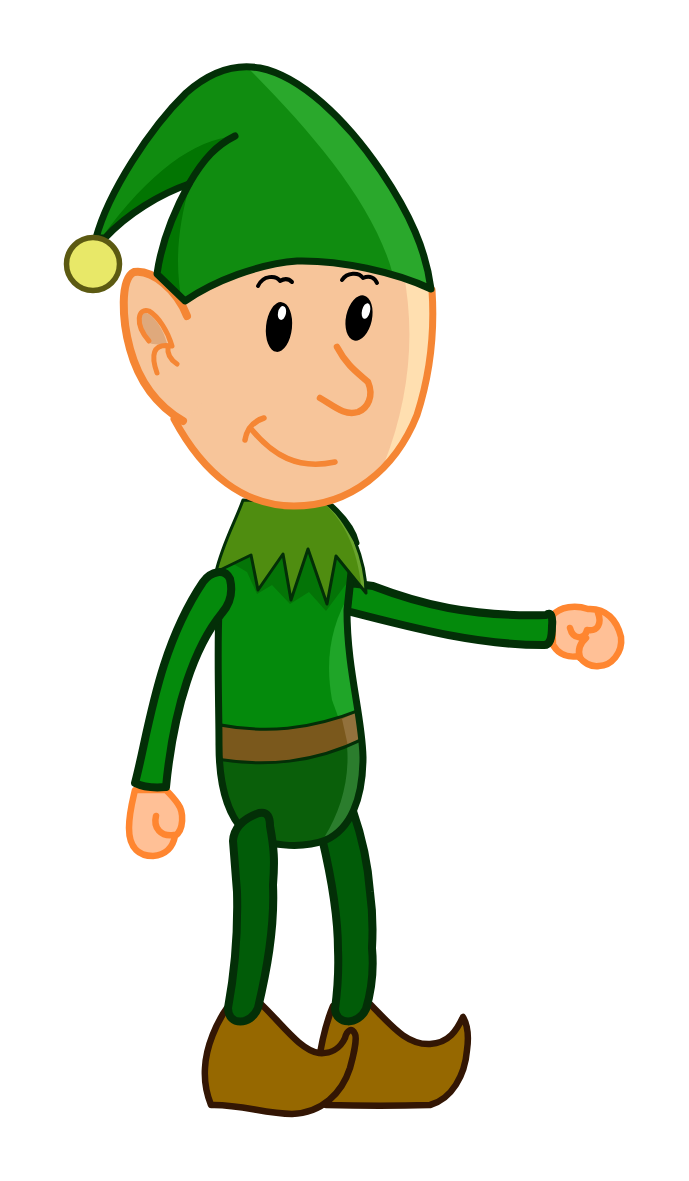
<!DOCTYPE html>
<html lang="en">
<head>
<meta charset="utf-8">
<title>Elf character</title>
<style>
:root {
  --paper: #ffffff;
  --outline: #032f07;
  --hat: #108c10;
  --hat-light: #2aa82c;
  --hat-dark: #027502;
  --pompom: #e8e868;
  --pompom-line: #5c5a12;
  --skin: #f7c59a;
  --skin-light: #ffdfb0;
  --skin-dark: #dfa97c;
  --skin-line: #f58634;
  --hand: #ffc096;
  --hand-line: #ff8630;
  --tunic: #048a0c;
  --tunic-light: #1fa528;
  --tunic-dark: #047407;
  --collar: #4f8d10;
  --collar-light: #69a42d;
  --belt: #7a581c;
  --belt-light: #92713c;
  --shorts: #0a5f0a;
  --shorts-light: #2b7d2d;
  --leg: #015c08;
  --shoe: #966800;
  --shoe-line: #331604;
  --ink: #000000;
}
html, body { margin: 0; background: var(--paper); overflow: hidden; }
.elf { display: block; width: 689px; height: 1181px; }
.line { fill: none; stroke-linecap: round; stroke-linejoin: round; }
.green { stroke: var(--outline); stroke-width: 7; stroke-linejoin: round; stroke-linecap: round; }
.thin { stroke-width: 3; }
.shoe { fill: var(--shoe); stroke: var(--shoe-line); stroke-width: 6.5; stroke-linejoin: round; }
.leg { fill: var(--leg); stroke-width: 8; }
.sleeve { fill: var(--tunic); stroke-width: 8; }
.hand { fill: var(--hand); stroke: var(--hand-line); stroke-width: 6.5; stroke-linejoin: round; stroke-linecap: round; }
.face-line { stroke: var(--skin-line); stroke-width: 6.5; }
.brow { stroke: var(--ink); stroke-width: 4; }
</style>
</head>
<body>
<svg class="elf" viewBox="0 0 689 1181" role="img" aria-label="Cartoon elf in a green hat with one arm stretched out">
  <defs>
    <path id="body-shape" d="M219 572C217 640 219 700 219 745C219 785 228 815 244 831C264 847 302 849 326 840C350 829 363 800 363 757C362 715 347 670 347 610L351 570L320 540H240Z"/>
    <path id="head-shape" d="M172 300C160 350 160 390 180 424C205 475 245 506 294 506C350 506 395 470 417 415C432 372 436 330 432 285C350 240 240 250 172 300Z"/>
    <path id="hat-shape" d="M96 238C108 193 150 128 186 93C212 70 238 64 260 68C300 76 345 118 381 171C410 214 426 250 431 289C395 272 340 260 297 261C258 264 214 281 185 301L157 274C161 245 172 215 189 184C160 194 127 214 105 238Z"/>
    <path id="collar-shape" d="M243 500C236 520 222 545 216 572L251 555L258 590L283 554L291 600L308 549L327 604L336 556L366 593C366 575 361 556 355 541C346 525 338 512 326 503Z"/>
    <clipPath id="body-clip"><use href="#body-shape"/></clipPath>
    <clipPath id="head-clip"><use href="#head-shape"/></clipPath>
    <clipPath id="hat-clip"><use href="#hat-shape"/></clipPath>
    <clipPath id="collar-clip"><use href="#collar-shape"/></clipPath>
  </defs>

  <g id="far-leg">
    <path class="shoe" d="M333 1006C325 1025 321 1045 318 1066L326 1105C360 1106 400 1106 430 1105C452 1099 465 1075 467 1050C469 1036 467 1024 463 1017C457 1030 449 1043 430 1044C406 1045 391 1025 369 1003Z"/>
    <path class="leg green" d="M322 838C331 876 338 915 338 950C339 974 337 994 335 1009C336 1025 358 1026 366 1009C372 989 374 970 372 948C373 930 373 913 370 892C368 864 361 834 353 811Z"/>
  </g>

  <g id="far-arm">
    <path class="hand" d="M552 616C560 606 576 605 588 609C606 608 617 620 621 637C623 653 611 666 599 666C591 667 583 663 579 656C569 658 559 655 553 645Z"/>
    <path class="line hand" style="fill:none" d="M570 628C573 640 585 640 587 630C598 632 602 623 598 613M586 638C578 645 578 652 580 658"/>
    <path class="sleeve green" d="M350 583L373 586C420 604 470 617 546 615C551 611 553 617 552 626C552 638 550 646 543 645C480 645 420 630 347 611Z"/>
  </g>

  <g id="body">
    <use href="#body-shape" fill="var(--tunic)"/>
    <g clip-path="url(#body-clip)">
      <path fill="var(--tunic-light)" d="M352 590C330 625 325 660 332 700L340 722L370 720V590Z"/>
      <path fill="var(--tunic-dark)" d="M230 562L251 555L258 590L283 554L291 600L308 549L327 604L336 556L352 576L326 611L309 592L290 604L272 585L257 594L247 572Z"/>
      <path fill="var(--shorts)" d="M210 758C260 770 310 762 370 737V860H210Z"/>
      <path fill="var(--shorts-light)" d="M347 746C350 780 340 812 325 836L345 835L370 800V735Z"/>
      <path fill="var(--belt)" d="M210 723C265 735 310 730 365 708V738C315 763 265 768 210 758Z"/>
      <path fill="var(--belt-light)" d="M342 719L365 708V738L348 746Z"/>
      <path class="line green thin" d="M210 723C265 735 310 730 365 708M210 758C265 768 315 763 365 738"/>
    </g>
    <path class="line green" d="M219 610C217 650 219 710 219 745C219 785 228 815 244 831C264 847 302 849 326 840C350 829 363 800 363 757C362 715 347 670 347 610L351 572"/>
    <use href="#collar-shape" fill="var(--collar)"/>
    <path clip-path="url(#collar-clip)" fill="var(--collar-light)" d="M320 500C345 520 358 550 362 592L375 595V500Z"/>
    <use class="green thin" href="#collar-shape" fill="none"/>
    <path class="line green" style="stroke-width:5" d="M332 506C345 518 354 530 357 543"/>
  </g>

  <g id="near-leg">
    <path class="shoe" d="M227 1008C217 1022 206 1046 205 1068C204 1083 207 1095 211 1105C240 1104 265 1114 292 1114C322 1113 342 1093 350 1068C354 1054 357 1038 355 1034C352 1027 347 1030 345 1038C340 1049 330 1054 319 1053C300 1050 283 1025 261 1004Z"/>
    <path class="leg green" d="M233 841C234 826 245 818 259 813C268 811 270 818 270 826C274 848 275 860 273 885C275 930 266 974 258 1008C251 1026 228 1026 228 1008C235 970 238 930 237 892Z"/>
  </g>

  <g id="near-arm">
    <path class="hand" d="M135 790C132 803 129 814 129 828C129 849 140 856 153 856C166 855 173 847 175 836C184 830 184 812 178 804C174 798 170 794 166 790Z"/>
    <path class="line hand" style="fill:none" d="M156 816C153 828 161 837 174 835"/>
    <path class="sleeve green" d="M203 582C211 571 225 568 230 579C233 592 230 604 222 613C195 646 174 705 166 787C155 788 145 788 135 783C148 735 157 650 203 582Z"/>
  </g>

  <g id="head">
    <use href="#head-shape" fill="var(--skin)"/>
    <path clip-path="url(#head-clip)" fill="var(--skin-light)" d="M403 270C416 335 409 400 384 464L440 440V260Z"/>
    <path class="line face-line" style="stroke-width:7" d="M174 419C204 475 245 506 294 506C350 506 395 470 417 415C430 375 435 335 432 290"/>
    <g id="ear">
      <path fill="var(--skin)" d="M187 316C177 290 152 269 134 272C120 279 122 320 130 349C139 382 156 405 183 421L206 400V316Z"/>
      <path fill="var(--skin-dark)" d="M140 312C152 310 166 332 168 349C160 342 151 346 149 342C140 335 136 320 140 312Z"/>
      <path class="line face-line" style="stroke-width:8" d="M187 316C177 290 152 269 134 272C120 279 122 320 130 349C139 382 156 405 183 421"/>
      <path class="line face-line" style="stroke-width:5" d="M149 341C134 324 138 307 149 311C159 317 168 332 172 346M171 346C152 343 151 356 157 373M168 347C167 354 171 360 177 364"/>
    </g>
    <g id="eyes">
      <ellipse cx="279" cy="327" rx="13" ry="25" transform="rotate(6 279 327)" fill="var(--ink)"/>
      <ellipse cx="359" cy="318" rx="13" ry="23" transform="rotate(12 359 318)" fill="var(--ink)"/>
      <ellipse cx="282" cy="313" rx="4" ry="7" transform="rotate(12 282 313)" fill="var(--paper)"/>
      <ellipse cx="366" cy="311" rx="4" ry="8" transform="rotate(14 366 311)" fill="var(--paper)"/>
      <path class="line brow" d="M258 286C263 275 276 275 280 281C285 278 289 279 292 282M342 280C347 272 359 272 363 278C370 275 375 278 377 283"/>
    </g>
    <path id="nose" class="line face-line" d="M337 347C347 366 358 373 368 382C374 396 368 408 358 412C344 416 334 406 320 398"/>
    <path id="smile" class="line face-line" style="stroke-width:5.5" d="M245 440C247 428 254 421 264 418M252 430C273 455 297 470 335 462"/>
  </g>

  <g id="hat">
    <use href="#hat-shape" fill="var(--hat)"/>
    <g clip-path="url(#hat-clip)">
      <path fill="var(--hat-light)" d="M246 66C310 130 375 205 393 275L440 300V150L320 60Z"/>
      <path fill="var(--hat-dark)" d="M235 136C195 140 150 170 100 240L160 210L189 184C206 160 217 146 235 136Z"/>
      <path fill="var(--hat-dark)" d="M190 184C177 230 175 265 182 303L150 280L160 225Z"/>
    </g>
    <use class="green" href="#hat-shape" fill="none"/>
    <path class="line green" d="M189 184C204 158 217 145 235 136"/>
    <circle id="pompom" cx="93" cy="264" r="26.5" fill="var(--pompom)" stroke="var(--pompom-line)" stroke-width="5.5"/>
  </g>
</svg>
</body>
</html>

Task objective: Looking at the entries above, can you reproduce exactly the lines from the one that holds "--hat-light: #2aa82c;" through the one that holds "--belt-light: #92713c;", and only those?

Solution for this problem:
  --hat-light: #2aa82c;
  --hat-dark: #027502;
  --pompom: #e8e868;
  --pompom-line: #5c5a12;
  --skin: #f7c59a;
  --skin-light: #ffdfb0;
  --skin-dark: #dfa97c;
  --skin-line: #f58634;
  --hand: #ffc096;
  --hand-line: #ff8630;
  --tunic: #048a0c;
  --tunic-light: #1fa528;
  --tunic-dark: #047407;
  --collar: #4f8d10;
  --collar-light: #69a42d;
  --belt: #7a581c;
  --belt-light: #92713c;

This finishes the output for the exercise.